[Document images with source code]
+ + +
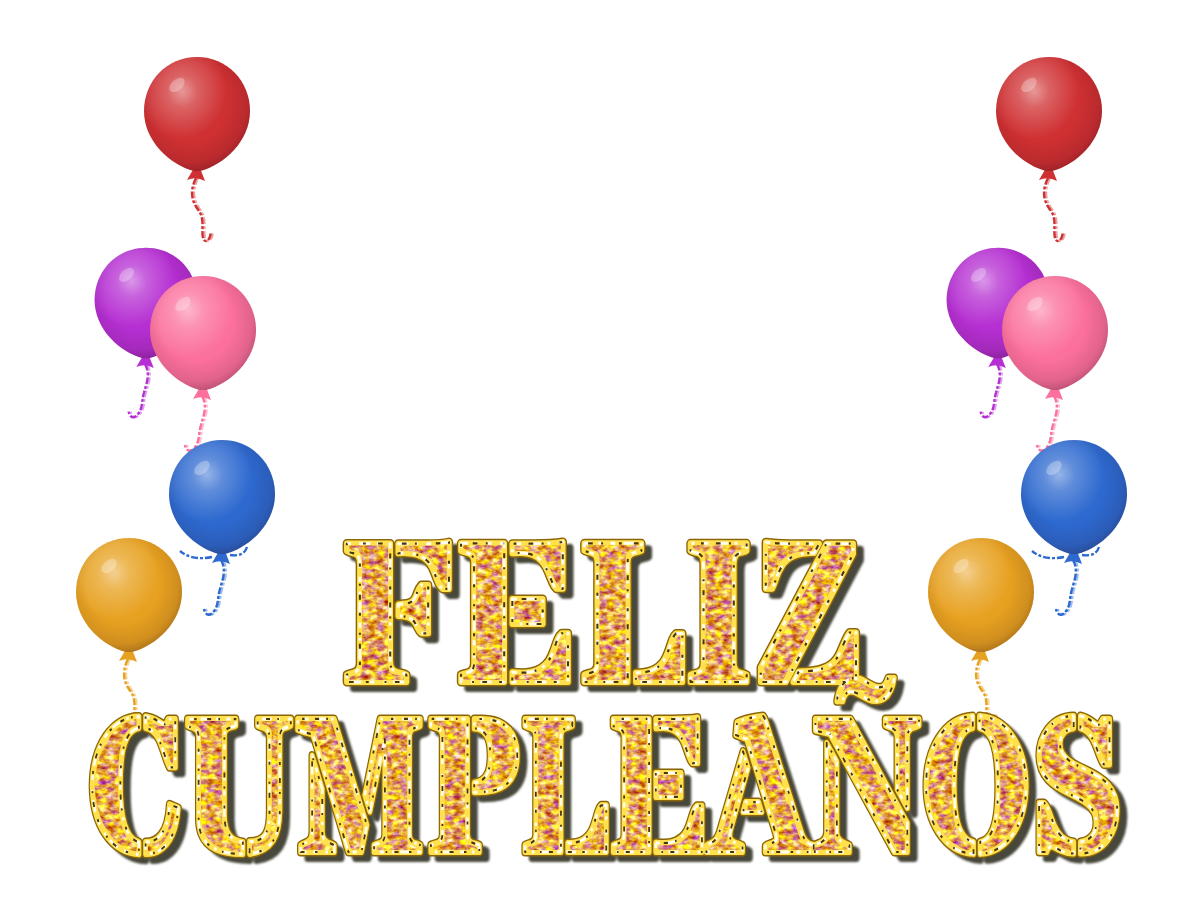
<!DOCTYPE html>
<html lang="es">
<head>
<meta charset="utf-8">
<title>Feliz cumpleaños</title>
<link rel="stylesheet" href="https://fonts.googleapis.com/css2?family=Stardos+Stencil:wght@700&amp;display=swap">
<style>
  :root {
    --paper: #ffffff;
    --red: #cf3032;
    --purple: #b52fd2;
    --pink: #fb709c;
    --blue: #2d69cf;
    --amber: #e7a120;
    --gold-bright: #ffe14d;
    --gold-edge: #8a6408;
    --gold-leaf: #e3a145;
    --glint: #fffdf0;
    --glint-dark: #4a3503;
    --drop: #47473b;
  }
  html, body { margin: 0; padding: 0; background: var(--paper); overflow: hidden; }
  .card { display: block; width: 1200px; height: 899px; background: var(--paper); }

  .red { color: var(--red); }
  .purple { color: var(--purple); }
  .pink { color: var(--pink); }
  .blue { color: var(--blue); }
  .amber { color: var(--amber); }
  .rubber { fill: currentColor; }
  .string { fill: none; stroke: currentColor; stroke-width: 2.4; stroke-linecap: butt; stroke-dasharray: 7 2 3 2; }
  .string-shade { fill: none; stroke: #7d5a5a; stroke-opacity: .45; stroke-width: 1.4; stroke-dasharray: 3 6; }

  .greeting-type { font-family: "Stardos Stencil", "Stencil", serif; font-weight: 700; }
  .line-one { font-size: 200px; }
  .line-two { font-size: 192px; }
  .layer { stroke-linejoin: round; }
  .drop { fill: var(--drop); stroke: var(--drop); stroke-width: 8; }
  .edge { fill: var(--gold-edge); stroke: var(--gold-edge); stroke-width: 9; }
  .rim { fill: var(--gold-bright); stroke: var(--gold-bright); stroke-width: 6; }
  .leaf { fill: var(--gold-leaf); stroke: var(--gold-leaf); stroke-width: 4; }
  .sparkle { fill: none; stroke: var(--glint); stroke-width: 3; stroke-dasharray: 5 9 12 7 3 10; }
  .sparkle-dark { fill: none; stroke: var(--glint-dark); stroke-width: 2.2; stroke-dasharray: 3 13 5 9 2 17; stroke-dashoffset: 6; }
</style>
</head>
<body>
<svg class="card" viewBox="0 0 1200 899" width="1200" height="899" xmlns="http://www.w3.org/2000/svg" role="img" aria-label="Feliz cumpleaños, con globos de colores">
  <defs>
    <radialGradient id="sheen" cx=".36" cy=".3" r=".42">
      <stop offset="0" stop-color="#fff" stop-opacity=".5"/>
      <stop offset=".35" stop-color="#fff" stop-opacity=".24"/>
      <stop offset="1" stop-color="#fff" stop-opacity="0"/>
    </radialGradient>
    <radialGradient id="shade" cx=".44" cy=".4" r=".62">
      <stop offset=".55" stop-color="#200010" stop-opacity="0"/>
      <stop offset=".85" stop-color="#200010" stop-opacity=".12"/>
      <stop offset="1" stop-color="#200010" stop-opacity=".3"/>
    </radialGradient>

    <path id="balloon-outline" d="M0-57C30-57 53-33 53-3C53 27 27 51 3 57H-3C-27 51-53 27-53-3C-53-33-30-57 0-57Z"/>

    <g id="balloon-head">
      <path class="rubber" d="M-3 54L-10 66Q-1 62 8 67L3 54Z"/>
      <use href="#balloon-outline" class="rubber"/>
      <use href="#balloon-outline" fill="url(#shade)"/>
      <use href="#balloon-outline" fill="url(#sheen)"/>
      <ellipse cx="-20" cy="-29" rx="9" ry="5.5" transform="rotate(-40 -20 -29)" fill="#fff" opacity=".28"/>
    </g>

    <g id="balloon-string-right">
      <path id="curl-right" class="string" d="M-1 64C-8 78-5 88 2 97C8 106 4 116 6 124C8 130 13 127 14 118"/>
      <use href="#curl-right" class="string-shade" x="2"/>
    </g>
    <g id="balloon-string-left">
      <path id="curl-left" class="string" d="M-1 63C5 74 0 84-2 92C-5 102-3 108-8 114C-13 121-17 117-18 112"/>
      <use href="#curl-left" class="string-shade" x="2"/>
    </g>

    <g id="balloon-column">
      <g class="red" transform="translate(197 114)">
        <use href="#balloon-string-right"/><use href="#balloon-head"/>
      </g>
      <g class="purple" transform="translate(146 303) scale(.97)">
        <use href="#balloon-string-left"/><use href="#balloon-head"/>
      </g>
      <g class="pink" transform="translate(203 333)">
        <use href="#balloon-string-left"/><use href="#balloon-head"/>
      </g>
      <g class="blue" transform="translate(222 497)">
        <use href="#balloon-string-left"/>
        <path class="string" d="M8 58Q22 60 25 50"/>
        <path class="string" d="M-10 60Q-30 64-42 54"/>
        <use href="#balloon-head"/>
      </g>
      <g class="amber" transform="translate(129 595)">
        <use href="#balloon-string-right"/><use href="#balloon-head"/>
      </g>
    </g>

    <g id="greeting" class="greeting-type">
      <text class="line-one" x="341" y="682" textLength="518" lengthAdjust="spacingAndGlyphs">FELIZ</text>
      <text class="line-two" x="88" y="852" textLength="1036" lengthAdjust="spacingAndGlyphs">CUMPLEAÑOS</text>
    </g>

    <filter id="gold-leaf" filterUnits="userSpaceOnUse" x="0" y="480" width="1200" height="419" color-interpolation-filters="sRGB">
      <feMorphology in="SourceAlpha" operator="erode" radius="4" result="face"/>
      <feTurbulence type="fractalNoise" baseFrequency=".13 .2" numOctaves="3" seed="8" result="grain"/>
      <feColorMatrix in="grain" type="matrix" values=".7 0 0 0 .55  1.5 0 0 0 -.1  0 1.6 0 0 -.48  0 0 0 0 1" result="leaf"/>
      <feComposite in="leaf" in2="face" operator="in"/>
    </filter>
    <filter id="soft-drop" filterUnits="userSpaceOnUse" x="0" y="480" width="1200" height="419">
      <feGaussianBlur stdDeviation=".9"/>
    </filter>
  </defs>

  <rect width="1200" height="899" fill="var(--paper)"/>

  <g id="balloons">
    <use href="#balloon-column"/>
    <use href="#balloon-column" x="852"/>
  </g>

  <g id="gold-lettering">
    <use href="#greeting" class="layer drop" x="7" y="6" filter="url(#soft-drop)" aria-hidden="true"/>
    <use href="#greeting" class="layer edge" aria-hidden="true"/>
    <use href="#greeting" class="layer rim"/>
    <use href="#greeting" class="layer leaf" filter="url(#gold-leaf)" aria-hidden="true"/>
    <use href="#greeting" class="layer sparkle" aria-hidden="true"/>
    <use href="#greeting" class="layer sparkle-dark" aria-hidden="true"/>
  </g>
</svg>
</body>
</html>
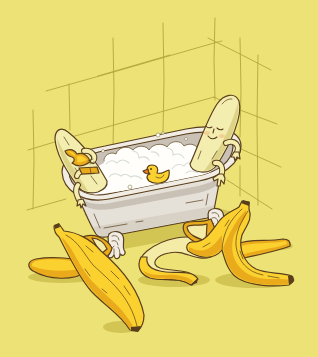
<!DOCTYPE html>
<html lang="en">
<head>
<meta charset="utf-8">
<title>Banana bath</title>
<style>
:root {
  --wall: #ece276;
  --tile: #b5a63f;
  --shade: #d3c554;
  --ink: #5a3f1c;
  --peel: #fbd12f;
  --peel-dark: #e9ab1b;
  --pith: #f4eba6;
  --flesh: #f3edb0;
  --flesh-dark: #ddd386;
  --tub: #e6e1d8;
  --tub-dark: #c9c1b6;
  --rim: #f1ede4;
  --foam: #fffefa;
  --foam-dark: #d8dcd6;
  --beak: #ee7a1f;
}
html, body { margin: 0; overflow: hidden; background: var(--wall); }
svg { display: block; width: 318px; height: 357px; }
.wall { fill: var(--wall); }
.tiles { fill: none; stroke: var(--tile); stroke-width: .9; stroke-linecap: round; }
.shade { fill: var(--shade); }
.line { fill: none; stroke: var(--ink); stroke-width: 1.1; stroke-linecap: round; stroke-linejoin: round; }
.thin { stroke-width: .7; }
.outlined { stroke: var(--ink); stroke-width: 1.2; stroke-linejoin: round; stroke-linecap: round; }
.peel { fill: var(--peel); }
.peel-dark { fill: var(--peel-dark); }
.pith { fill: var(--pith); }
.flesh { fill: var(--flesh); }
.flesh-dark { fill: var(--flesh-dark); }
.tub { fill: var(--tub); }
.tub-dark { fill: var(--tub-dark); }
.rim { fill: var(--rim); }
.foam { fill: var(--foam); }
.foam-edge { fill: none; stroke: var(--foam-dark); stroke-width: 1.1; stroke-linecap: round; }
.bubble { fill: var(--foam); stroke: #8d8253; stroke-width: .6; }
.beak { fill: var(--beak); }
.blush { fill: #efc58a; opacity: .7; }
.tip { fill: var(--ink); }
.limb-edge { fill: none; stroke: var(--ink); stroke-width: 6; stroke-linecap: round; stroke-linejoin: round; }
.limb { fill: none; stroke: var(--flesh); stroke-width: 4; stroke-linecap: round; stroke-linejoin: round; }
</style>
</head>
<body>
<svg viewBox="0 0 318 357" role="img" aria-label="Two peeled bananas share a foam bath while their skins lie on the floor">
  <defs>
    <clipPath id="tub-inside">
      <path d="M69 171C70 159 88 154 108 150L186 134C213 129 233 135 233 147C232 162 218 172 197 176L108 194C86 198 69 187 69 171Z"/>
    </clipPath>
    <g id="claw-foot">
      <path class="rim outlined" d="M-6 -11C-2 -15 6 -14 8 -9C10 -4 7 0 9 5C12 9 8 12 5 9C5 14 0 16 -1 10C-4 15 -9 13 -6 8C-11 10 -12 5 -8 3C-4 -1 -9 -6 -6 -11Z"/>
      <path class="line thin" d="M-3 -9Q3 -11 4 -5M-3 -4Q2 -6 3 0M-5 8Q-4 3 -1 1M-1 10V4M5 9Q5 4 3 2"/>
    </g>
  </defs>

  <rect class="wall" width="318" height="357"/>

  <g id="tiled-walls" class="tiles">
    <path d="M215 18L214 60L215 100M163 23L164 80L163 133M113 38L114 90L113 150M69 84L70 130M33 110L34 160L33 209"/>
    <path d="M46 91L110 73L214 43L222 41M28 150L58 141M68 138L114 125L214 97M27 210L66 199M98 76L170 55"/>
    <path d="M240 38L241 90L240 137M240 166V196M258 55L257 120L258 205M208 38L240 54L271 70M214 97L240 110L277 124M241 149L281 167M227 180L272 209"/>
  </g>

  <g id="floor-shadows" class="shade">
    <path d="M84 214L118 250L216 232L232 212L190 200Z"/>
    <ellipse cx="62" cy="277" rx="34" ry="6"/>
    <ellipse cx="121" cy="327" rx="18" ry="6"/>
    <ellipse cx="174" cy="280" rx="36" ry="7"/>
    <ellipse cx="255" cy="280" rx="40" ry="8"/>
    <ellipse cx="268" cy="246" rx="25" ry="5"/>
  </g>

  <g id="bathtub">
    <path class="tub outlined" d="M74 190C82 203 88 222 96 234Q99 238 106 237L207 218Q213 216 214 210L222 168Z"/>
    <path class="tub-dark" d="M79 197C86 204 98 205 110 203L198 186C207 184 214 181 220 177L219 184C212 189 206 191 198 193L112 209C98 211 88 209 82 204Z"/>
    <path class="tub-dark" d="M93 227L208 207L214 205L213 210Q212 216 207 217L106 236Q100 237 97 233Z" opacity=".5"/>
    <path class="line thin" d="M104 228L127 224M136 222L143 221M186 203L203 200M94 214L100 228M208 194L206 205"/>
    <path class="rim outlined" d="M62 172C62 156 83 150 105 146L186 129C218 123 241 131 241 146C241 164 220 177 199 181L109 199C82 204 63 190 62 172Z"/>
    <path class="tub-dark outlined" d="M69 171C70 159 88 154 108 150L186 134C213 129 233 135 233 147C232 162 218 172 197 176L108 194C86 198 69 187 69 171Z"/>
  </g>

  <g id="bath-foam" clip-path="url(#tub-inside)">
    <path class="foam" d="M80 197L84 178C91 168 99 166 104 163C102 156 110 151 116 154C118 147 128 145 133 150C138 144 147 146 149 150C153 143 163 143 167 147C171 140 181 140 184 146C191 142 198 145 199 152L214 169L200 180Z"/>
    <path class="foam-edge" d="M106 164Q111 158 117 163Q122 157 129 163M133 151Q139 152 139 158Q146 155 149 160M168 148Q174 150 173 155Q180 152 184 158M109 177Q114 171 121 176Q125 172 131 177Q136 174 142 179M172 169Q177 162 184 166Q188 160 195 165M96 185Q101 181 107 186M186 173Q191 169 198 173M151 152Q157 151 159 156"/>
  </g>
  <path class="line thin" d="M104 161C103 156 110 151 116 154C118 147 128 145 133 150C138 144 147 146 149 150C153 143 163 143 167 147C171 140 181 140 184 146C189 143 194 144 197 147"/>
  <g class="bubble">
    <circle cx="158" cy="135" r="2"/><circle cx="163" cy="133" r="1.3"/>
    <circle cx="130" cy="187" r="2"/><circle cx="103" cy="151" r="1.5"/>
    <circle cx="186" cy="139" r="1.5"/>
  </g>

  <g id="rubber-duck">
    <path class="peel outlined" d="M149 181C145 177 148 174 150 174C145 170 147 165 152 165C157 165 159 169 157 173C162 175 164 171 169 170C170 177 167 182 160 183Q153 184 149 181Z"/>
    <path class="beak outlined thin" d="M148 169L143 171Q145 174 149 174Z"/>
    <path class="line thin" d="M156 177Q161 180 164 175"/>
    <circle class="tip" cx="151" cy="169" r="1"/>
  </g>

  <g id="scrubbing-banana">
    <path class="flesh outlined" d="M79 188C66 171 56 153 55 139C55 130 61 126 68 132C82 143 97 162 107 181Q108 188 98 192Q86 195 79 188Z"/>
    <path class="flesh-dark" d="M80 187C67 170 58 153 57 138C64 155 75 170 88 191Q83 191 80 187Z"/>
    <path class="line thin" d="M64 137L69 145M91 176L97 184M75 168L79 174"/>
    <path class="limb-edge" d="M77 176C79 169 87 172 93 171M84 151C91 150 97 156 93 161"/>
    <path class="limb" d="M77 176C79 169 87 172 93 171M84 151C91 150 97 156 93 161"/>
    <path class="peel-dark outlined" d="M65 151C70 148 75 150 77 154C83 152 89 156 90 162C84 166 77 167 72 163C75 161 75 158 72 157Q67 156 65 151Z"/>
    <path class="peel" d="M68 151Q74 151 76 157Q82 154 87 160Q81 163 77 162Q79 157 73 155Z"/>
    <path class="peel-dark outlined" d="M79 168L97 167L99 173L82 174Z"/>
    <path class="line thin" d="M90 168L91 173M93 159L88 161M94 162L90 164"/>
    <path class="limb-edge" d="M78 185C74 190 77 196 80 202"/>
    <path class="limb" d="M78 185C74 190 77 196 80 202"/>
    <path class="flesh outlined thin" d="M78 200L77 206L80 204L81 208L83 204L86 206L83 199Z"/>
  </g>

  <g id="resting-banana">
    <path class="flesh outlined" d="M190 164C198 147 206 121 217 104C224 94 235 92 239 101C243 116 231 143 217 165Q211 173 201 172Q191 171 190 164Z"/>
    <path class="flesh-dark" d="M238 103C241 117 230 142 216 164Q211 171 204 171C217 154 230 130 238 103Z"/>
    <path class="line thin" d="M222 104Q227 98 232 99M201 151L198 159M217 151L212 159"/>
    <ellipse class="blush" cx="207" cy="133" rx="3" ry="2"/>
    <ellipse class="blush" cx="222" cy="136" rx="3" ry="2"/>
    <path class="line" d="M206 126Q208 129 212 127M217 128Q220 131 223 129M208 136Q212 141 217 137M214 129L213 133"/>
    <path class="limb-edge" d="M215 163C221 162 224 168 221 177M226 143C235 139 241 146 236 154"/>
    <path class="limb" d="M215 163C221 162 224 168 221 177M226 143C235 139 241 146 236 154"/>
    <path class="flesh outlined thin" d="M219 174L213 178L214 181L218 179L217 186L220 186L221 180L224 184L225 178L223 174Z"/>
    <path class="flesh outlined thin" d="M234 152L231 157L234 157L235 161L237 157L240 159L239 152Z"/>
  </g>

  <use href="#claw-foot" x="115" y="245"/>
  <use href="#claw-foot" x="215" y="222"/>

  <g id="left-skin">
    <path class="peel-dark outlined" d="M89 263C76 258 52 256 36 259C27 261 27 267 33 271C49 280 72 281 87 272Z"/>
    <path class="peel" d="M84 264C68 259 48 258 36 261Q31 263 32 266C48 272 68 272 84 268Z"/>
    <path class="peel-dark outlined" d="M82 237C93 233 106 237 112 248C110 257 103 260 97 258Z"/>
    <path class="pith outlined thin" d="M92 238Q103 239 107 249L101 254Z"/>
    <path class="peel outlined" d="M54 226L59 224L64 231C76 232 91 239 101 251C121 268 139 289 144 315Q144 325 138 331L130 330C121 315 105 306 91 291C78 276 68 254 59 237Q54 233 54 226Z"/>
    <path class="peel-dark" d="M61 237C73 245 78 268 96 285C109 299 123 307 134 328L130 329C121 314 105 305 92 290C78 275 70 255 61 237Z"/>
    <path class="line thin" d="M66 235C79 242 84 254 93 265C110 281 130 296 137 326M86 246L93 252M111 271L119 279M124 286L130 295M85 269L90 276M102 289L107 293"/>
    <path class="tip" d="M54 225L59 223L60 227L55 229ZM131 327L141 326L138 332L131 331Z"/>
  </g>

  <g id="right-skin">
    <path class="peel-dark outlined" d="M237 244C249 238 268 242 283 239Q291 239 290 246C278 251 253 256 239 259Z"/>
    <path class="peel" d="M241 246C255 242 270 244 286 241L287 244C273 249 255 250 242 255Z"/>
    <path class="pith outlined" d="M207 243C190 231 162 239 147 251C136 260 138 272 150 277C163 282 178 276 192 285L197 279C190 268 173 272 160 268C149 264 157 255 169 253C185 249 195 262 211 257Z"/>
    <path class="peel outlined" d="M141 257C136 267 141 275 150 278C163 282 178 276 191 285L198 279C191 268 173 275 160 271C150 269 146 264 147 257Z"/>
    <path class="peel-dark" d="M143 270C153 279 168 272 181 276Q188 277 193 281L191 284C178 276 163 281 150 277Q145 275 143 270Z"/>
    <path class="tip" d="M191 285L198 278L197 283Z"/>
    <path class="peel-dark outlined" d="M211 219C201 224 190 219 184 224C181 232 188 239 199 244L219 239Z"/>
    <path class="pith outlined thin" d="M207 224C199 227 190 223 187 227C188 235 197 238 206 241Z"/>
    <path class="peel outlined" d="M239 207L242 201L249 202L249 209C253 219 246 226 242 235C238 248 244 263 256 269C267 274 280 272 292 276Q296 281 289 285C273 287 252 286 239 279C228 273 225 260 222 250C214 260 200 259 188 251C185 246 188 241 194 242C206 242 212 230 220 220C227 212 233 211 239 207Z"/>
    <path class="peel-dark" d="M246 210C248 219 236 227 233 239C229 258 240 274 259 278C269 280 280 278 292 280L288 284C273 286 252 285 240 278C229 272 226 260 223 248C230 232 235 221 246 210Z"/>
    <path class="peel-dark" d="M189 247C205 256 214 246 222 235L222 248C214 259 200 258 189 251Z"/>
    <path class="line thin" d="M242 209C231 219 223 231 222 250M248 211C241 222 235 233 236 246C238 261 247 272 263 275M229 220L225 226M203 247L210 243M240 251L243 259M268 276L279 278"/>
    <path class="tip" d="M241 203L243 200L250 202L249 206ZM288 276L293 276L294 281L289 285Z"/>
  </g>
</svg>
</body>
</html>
+ + +
§ **Goal of the exercise**
Above are the records. Copy the lines beginning at the one that has "263C76 258 52" and ending with the one that has "237C93 233 106", unchanged.

§ **Task result**
    <path class="peel-dark outlined" d="M89 263C76 258 52 256 36 259C27 261 27 267 33 271C49 280 72 281 87 272Z"/>
    <path class="peel" d="M84 264C68 259 48 258 36 261Q31 263 32 266C48 272 68 272 84 268Z"/>
    <path class="peel-dark outlined" d="M82 237C93 233 106 237 112 248C110 257 103 260 97 258Z"/>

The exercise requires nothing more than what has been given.